**Problem description**
Among the entries below, extract exactly the lines that run from the one with "absolute; display: flex;" through the one with "5px; margin-left: 2px;", both ends included.

**Data shown**
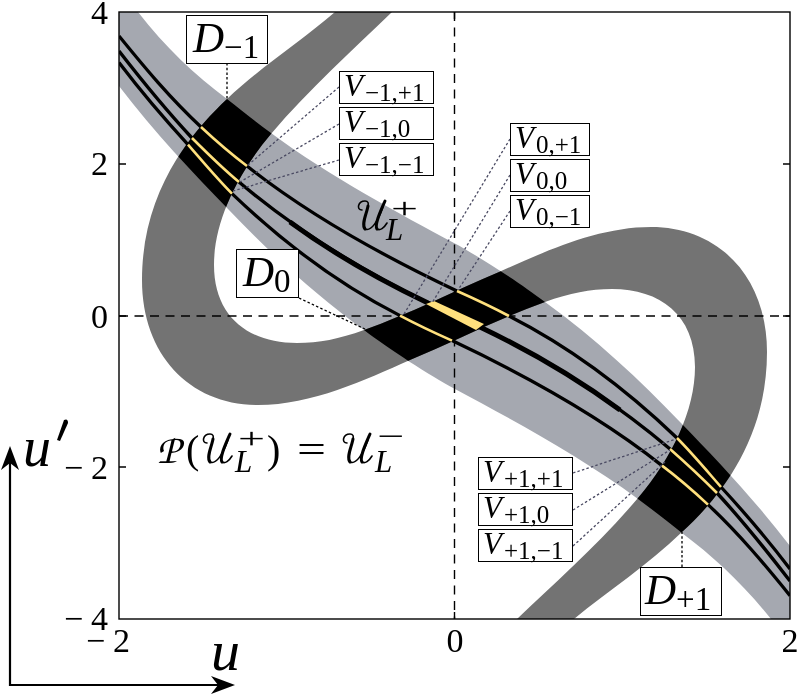
<!DOCTYPE html>
<html lang="en">
<head>
<meta charset="utf-8">
<title>Phase plane with strips and regions</title>
<style>
:root {
  --ink: #000;
  --paper: #fff;
  --strip-forward: #a5a8b0;
  --strip-backward: #737373;
  --highlight: #ffe07d;
  --leader: #4a4a62;
  --math: "Liberation Serif", "TeX Gyre Schola", serif;
}
* { box-sizing: border-box; }
html, body { margin: 0; overflow: hidden; background: var(--paper); }
.figure { position: relative; width: 800px; height: 696px; overflow: hidden; background: var(--paper); color: var(--ink); font-family: var(--math); }
.plot { position: absolute; inset: 0; display: block; }
.plot text { font-family: var(--math); fill: var(--ink); }
.ticks { font-size: 34px; }
.ticks .vertical { text-anchor: end; }
.ticks .horizontal { text-anchor: middle; }
.variable { font-style: italic; }
.formula { font-size: 40px; }
.formula .calligraphic { font-family: "TeX Gyre Chorus", cursive; font-size: 42px; }
.curve { fill: none; stroke: var(--ink); }
.cell { fill: none; stroke: var(--highlight); stroke-width: 2.6; }
.leader { fill: none; stroke: var(--leader); stroke-width: 1.3; stroke-dasharray: 2.5 2.2; }
.leader.strong { stroke: var(--ink); }
.label { display: flex; align-items: baseline; background: var(--paper); border: 1.3px solid var(--ink); white-space: nowrap; }
.label i { font-style: italic; }
.label sub { vertical-align: baseline; position: relative; line-height: 1; }
.region { position: absolute; height: 49px; padding-left: 6px; font-size: 43px; line-height: 43px; }
.region sub { top: 6px; font-size: 33px; }
.cells { position: absolute; display: flex; flex-direction: column; gap: 3px; }
.cells .label { height: 33px; padding-left: 4px; font-size: 31px; line-height: 28px; }
.cells sub { top: 5px; margin-left: 2px; font-size: 25px; }
.cells.left { left: 339px; top: 71px; width: 95px; }
.cells.middle { left: 510px; top: 123px; width: 80px; }
.cells.right { left: 478px; top: 457px; width: 95px; }
.region.left { left: 186px; top: 15px; width: 82px; }
.region.middle { left: 236px; top: 249px; width: 63px; }
.region.right { left: 640px; top: 567px; width: 82px; padding-left: 4px; }
</style>
</head>
<body>
<main class="figure">
  <svg class="plot" width="800" height="696" viewBox="0 0 800 696" role="img" aria-label="Two crossing strips in the plane of u and u prime, with their intersections marked">
    <defs>
      <path id="forward-strip" d="M119 12H138C165 47 195 75 227 99C241 110 256 122 271 133C329 176 400 214 454 243C480 257 520 283 545 302C595 338 640 380 681 423C715 458 755 500 790 546V619H771C744 585 714 557 682 533C668 522 653 510 638 499C580 456 509 418 455 389C429 375 389 349 364 330C314 294 269 252 228 209C194 174 154 132 119 86Z"/>
      <path id="backward-strip" d="M335 12C300 42 262 66 227 99C192 132 142 190 142 280C142 355 190 405 258 405C312 405 365 380 410 360C455 341 500 318 545 302C570 293 590 289 612 289C660 289 695 315 695 367C695 410 672 458 638 498C600 543 555 583 517 619H574C609 590 647 566 682 532C717 500 767 442 767 352C767 277 719 227 651 227C597 227 544 252 499 272C454 291 409 314 364 330C339 339 319 343 297 343C249 343 214 317 214 265C214 222 237 174 271 134C309 89 354 49 392 12Z"/>
      <path id="outer-curve" d="M119 36C145 68 170 98 201 127C216 141 231 154 247 166C310 216 385 257 457 291C475 299 492 307 509 316C570 347 628 391 677 438C692 453 707 471 721 487C745 513 768 540 790 569"/>
      <path id="outer-cells" d="M201 127C216 141 231 154 247 166M457 291C475 299 492 307 509 316M677 438C692 453 707 471 721 487"/>
      <g id="script-u" fill="none" stroke="#000" stroke-linecap="round">
        <path stroke-width="1.6" d="M6 -20C0 -20 2 -29 9 -29C12 -29 13 -27 12 -23M9 -1C15 2 22 -9 27 -23M21 -1C24 1 28 -2 31 -7"/>
        <path stroke-width="3" d="M12 -24C11 -17 5 -6 9 -1M29 -29C25 -20 18 -5 21 -1"/>
      </g>
      <clipPath id="frame-area"><rect x="119" y="12" width="671" height="607"/></clipPath>
      <clipPath id="forward-area"><use href="#forward-strip"/></clipPath>
      <path id="arrowhead" d="M0 0L-24 -9L-17 0L-24 9Z"/>
    </defs>

    <g class="strips" clip-path="url(#frame-area)">
      <use href="#forward-strip" fill="var(--strip-forward)"/>
      <use href="#backward-strip" fill="var(--strip-backward)"/>
      <use href="#backward-strip" fill="var(--ink)" clip-path="url(#forward-area)"/>
    </g>

    <g class="curves" clip-path="url(#frame-area)">
      <use class="curve" href="#outer-curve" stroke-width="3.3"/>
      <use class="curve" href="#outer-curve" stroke-width="3.3" transform="rotate(180 454.5 315.8)"/>
      <path class="curve" stroke-width="3.4" d="M119 51C143 82 166 110 192 138C207 153 222 168 239 182C298 232 365 272 428 303C446 311 464 320 482 328C545 358 612 400 670 449C687 464 702 478 717 493C743 521 766 550 790 581"/>
      <path class="curve" stroke-width="5" d="M290 222C335 255 382 281 428 303C446 311 464 320 482 328C528 350 575 377 620 410"/>
    </g>

    <g class="centre-lines" stroke="var(--ink)" stroke-width="1.4" stroke-dasharray="9 6.5">
      <line x1="454.5" y1="12" x2="454.5" y2="619"/>
      <line x1="119" y1="316" x2="790" y2="316"/>
    </g>

    <g class="cells-highlight">
      <use class="cell" href="#outer-cells"/>
      <use class="cell" href="#outer-cells" transform="rotate(180 454.5 315.8)"/>
      <path class="cell" d="M192 138C207 153 222 168 239 182M670 449C687 464 702 478 717 493"/>
      <polygon fill="var(--highlight)" points="426,304 434,301 484,324 476,330"/>
    </g>

    <g class="frame" fill="none" stroke="var(--ink)" stroke-width="1.4">
      <rect x="119" y="12" width="671" height="607"/>
      <path d="M119 164H126M119 316H126M119 467H126M790 164H783M790 316H783M790 467H783M454.5 619V612M454.5 12V19"/>
    </g>

    <g class="leaders">
      <path class="leader strong" d="M227 63V99M299 298L365 329M682 567V532"/>
      <path class="leader" d="M339 87L247 166M339 124L240 182M339 160L233 191"/>
      <path class="leader" d="M510 139L404 314M510 175L432 303M510 211L458 290"/>
      <path class="leader" d="M573 473L676 439M573 510L670 450M573 546L665 462"/>
    </g>

    <g class="ticks">
      <g class="vertical">
        <text x="108" y="24">4</text>
        <text x="108" y="175">2</text>
        <text x="108" y="328">0</text>
        <text x="108" y="479" textLength="44">−2</text>
        <text x="108" y="630" textLength="44">−4</text>
      </g>
      <g class="horizontal">
        <text x="108" y="652" textLength="44">−2</text>
        <text x="455" y="652">0</text>
        <text x="790" y="652">2</text>
      </g>
    </g>

    <g class="axes">
      <path d="M10 460V685H222" fill="none" stroke="var(--ink)" stroke-width="2.2"/>
      <use href="#arrowhead" transform="translate(10 446) rotate(-90)"/>
      <use href="#arrowhead" transform="translate(235 685)"/>
      <text class="variable" x="23" y="466" font-size="56">u</text>
      <path d="M64 420Q68 418 68 423L60 441L57 440Z"/>
      <text class="variable" x="211" y="670" font-size="58">u</text>
    </g>

    <g class="formula">
      <use href="#script-u" x="356" y="230"/>
      <text x="391" y="218" font-size="30" textLength="27" lengthAdjust="spacingAndGlyphs">+</text>
      <text class="variable" x="386" y="240" font-size="31">L</text>

      <text class="calligraphic" x="157" y="463">P</text>
      <text x="186" y="463">(</text>
      <use href="#script-u" x="201" y="463"/>
      <text x="238" y="448" font-size="30" textLength="27" lengthAdjust="spacingAndGlyphs">+</text>
      <text class="variable" x="235" y="472" font-size="31">L</text>
      <text x="267" y="463">)</text>
      <text x="297" y="463" textLength="29" lengthAdjust="spacingAndGlyphs">=</text>
      <use href="#script-u" x="341" y="463"/>
      <text x="377" y="446" font-size="30" textLength="27" lengthAdjust="spacingAndGlyphs">−</text>
      <text class="variable" x="375" y="472" font-size="31">L</text>
    </g>
  </svg>

  <div class="label region left"><i>D</i><sub>−1</sub></div>
  <div class="label region middle"><i>D</i><sub>0</sub></div>
  <div class="label region right"><i>D</i><sub>+1</sub></div>

  <div class="cells left">
    <div class="label"><i>V</i><sub>−1,+1</sub></div>
    <div class="label"><i>V</i><sub>−1,0</sub></div>
    <div class="label"><i>V</i><sub>−1,−1</sub></div>
  </div>
  <div class="cells middle">
    <div class="label"><i>V</i><sub>0,+1</sub></div>
    <div class="label"><i>V</i><sub>0,0</sub></div>
    <div class="label"><i>V</i><sub>0,−1</sub></div>
  </div>
  <div class="cells right">
    <div class="label"><i>V</i><sub>+1,+1</sub></div>
    <div class="label"><i>V</i><sub>+1,0</sub></div>
    <div class="label"><i>V</i><sub>+1,−1</sub></div>
  </div>
</main>
</body>
</html>
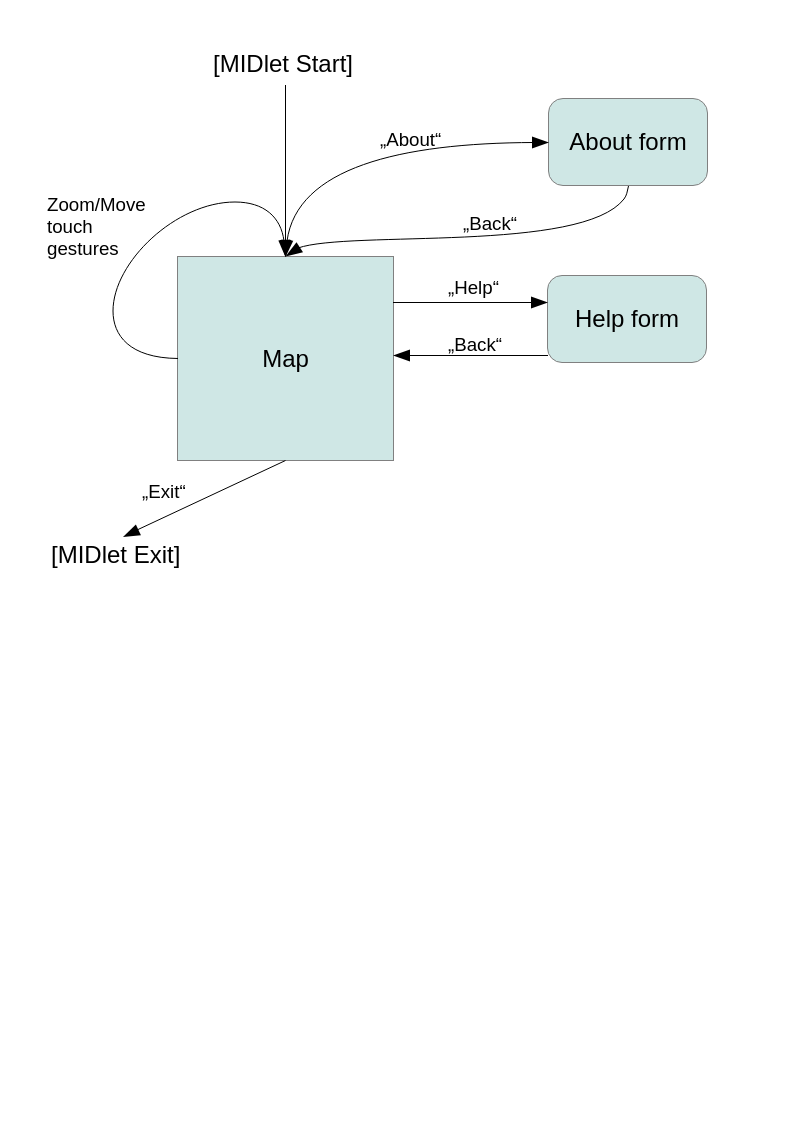
<!DOCTYPE html>
<html lang="en">
<head>
<meta charset="utf-8">
<title>MIDlet screen flow</title>
<style>
:root {
  --paper: #ffffff;
  --ink: #000000;
  --node-fill: #cfe7e5;
  --node-line: #808080;
}
* { box-sizing: border-box; }
html, body { margin: 0; padding: 0; background: var(--paper); }
body { width: 794px; height: 1123px; overflow: hidden; }
.flow {
  position: relative;
  width: 794px;
  height: 1123px;
  overflow: hidden;
  color: var(--ink);
  font-family: "Liberation Sans", Arial, sans-serif;
}
.connectors { position: absolute; left: 0; top: 0; }
.connectors path, .connectors line { fill: none; stroke: var(--ink); stroke-width: 1; }
.node, .terminal, .label { position: absolute; margin: 0; white-space: nowrap; }
.node, .terminal { font-size: 24px; line-height: 28px; font-weight: 400; }
.node {
  display: flex;
  align-items: center;
  justify-content: center;
  background: var(--node-fill);
  border: 1px solid var(--node-line);
}
.form { width: 160px; height: 88px; border-radius: 15px; }
.map { left: 177px; top: 256px; width: 217px; height: 205px; }
.about-form { left: 548px; top: 98px; }
.help-form { left: 547px; top: 275px; }
.start { left: 213px; top: 50px; }
.exit { left: 51px; top: 541px; }
.label { font-size: 18.7px; line-height: 22px; }
.to-about { left: 380px; top: 129px; }
.from-about { left: 463px; top: 213px; }
.to-help { left: 448px; top: 277px; }
.from-help { left: 448px; top: 334px; }
.to-exit { left: 142px; top: 481px; }
.gestures { left: 47px; top: 194px; }
</style>
</head>
<body>
<main class="flow">
  <div class="terminal start">[MIDlet Start]</div>
  <div class="node map">Map</div>
  <div class="node form about-form">About form</div>
  <div class="node form help-form">Help form</div>
  <div class="terminal exit">[MIDlet Exit]</div>

  <svg class="connectors" width="794" height="1123" viewBox="0 0 794 1123" aria-hidden="true">
    <defs>
      <polygon id="arrowhead" points="0,0 -17,-6 -17,6"/>
    </defs>
    <g id="start-to-map">
      <line x1="285.5" y1="85" x2="285.5" y2="242"/>
      <use href="#arrowhead" transform="translate(285.5 257) rotate(90)"/>
    </g>
    <g id="gesture-loop">
      <path d="M178 358.5C129 358 113 335 113 311C113 262 176 202 235 202C264 202 281 217 284 241"/>
      <use href="#arrowhead" transform="translate(285.5 257) rotate(86)"/>
    </g>
    <g id="map-and-about">
      <path d="M287 241C297 168 399 143 534 142.5"/>
      <use href="#arrowhead" transform="translate(285.5 257) rotate(96)"/>
      <use href="#arrowhead" transform="translate(549 142.5)"/>
    </g>
    <g id="about-to-map">
      <path d="M628.5 186C627 192 627 195 624 199C582 253 350 230 298 248"/>
      <use href="#arrowhead" transform="translate(285.5 256.5) rotate(147)"/>
    </g>
    <g id="map-to-help">
      <line x1="393" y1="302.5" x2="533" y2="302.5"/>
      <use href="#arrowhead" transform="translate(548 302.5)"/>
    </g>
    <g id="help-to-map">
      <line x1="548" y1="355.5" x2="408" y2="355.5"/>
      <use href="#arrowhead" transform="translate(393 355.5) rotate(180)"/>
    </g>
    <g id="map-to-exit">
      <line x1="285.5" y1="460.5" x2="137" y2="530"/>
      <use href="#arrowhead" transform="translate(123 537) rotate(155)"/>
    </g>
  </svg>

  <p class="label gestures">Zoom/Move<br>touch<br>gestures</p>
  <p class="label to-about">„About“</p>
  <p class="label from-about">„Back“</p>
  <p class="label to-help">„Help“</p>
  <p class="label from-help">„Back“</p>
  <p class="label to-exit">„Exit“</p>
</main>
</body>
</html>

**Output**
.cells { position: absolute; display: flex; flex-direction: column; gap: 3px; }
.cells .label { height: 33px; padding-left: 4px; font-size: 31px; line-height: 28px; }
.cells sub { top: 5px; margin-left: 2px; font-size: 25px; }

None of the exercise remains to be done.